[THE DATA]
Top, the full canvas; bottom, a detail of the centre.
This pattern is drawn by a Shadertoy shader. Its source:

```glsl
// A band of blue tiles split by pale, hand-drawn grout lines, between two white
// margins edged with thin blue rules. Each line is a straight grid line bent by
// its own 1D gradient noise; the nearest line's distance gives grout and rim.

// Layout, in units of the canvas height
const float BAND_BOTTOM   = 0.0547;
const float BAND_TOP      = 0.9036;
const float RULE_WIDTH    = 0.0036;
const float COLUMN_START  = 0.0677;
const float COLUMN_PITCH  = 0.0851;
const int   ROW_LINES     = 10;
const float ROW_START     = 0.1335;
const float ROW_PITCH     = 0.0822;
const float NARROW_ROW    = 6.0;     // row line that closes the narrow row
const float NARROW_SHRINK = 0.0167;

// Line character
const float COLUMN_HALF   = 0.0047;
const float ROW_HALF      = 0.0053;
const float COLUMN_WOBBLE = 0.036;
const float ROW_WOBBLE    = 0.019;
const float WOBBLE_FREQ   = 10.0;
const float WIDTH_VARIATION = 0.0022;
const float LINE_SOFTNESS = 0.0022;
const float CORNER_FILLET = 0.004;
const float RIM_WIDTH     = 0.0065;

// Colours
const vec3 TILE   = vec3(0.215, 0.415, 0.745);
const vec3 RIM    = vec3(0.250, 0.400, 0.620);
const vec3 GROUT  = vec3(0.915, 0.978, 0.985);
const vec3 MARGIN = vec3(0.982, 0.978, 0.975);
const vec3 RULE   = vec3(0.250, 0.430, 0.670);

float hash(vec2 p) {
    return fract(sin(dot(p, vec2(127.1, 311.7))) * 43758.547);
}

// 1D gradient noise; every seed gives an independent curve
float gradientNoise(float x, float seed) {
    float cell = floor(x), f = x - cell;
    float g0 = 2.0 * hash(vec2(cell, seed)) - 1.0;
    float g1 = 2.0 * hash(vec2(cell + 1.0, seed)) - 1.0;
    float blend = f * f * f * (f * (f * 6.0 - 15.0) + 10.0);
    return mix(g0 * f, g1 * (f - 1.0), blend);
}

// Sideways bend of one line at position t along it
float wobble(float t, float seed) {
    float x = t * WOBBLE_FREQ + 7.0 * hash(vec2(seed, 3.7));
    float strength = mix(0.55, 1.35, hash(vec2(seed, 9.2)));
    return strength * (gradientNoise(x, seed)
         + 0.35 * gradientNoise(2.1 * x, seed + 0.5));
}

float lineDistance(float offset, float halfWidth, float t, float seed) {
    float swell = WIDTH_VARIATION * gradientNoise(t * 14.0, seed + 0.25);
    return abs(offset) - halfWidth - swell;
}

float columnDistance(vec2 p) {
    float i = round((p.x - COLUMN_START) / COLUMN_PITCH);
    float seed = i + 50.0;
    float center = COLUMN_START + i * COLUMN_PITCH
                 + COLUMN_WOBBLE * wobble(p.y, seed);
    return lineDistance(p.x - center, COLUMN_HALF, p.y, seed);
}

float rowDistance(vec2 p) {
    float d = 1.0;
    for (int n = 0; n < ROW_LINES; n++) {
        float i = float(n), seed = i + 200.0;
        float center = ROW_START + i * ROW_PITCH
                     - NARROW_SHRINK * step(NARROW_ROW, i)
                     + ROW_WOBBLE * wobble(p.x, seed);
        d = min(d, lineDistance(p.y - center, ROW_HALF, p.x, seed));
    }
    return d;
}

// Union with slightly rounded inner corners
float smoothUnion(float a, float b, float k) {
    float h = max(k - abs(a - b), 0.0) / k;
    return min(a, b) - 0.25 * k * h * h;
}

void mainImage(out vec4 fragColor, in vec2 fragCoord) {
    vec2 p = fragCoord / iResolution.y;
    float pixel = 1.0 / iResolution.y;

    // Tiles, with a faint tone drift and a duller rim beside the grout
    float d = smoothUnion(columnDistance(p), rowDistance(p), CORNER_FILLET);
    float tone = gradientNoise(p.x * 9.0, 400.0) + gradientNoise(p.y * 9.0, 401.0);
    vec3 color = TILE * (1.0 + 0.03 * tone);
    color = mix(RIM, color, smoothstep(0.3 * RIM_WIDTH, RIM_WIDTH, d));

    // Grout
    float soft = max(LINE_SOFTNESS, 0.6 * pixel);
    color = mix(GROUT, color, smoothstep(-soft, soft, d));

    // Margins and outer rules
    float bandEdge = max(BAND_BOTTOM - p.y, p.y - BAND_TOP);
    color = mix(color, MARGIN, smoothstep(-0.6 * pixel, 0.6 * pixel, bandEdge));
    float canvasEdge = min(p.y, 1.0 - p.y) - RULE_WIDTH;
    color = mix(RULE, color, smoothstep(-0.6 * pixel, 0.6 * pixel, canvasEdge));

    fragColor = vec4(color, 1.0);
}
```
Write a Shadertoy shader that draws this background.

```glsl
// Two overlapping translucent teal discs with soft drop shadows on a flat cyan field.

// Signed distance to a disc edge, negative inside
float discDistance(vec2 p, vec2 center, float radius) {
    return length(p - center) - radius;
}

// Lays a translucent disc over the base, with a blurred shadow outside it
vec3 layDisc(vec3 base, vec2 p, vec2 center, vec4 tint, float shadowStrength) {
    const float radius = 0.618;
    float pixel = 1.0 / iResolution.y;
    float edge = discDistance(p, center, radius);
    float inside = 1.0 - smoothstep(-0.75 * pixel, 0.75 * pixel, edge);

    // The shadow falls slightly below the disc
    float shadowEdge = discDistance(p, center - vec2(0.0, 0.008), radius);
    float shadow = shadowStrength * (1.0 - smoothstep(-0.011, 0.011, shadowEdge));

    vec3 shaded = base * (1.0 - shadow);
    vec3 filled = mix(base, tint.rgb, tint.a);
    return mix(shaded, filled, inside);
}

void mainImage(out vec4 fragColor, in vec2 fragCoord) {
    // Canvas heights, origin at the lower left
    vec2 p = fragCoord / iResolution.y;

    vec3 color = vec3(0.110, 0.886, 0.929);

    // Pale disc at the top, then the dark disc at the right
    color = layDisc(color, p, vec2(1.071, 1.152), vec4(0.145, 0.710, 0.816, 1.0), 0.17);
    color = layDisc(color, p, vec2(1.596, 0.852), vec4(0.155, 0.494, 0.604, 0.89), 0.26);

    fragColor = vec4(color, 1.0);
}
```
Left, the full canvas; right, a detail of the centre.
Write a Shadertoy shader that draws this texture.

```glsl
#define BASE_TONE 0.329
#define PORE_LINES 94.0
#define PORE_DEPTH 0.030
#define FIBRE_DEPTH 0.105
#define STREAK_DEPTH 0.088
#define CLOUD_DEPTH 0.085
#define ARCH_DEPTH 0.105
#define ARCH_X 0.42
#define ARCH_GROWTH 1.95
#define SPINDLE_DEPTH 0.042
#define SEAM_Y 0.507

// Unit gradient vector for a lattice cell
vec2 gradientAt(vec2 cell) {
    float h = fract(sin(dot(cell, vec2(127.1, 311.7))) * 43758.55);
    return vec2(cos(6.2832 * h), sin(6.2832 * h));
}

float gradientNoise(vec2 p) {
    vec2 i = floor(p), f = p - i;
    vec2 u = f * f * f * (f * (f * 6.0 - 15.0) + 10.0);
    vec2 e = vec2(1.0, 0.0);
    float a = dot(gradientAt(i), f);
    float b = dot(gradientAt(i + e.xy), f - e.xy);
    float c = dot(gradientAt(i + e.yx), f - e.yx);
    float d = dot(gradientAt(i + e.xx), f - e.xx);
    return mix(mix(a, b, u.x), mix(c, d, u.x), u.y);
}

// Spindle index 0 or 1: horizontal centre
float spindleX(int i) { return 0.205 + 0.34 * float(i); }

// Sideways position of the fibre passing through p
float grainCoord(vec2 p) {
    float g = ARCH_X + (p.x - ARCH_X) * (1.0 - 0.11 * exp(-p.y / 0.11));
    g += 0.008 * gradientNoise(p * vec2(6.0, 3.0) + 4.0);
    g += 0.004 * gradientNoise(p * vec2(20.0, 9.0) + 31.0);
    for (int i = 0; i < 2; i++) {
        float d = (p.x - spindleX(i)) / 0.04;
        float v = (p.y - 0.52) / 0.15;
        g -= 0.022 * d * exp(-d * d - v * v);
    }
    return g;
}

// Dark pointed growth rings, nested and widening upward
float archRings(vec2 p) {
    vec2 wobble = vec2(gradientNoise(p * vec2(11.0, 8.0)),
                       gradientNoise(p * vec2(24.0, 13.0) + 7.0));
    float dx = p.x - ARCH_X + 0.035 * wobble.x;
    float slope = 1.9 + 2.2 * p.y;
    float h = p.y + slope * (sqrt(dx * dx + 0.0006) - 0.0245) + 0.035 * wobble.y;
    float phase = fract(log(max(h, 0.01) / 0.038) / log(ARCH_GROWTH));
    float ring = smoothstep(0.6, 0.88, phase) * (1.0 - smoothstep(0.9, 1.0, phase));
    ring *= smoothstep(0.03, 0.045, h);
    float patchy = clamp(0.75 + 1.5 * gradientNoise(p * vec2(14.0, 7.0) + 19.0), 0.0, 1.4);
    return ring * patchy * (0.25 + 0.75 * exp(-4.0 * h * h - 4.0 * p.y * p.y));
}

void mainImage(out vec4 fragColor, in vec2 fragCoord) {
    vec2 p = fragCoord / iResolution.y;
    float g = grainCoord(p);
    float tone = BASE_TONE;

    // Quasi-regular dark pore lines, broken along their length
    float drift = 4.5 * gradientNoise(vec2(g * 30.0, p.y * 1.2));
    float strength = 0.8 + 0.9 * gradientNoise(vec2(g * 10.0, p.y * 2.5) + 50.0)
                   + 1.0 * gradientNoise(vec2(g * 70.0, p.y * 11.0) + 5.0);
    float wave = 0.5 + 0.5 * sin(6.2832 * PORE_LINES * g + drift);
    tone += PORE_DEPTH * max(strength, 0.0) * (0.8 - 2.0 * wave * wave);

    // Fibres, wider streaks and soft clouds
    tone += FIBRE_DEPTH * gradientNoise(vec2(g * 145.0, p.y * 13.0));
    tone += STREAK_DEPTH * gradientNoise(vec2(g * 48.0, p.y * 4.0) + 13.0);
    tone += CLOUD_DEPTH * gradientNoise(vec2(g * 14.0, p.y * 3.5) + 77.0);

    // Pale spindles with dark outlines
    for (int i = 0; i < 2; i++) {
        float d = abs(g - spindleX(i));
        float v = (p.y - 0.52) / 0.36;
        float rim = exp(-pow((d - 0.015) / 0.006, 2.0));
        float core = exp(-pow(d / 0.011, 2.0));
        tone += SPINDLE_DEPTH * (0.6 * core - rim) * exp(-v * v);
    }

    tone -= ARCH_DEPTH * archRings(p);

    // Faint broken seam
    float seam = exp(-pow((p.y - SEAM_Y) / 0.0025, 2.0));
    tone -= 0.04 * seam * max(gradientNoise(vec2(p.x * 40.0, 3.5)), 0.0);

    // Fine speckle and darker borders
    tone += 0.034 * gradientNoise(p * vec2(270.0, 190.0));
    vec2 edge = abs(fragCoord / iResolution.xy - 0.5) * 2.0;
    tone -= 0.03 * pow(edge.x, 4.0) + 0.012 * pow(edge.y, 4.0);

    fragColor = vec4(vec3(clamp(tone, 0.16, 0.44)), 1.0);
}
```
[/THE DATA]
For every line above that includes the word "center", return the line.

    float center = COLUMN_START + i * COLUMN_PITCH
    return lineDistance(p.x - center, COLUMN_HALF, p.y, seed);
        float center = ROW_START + i * ROW_PITCH
        d = min(d, lineDistance(p.y - center, ROW_HALF, p.x, seed));
float discDistance(vec2 p, vec2 center, float radius) {
    return length(p - center) - radius;
vec3 layDisc(vec3 base, vec2 p, vec2 center, vec4 tint, float shadowStrength) {
    float edge = discDistance(p, center, radius);
    float shadowEdge = discDistance(p, center - vec2(0.0, 0.008), radius);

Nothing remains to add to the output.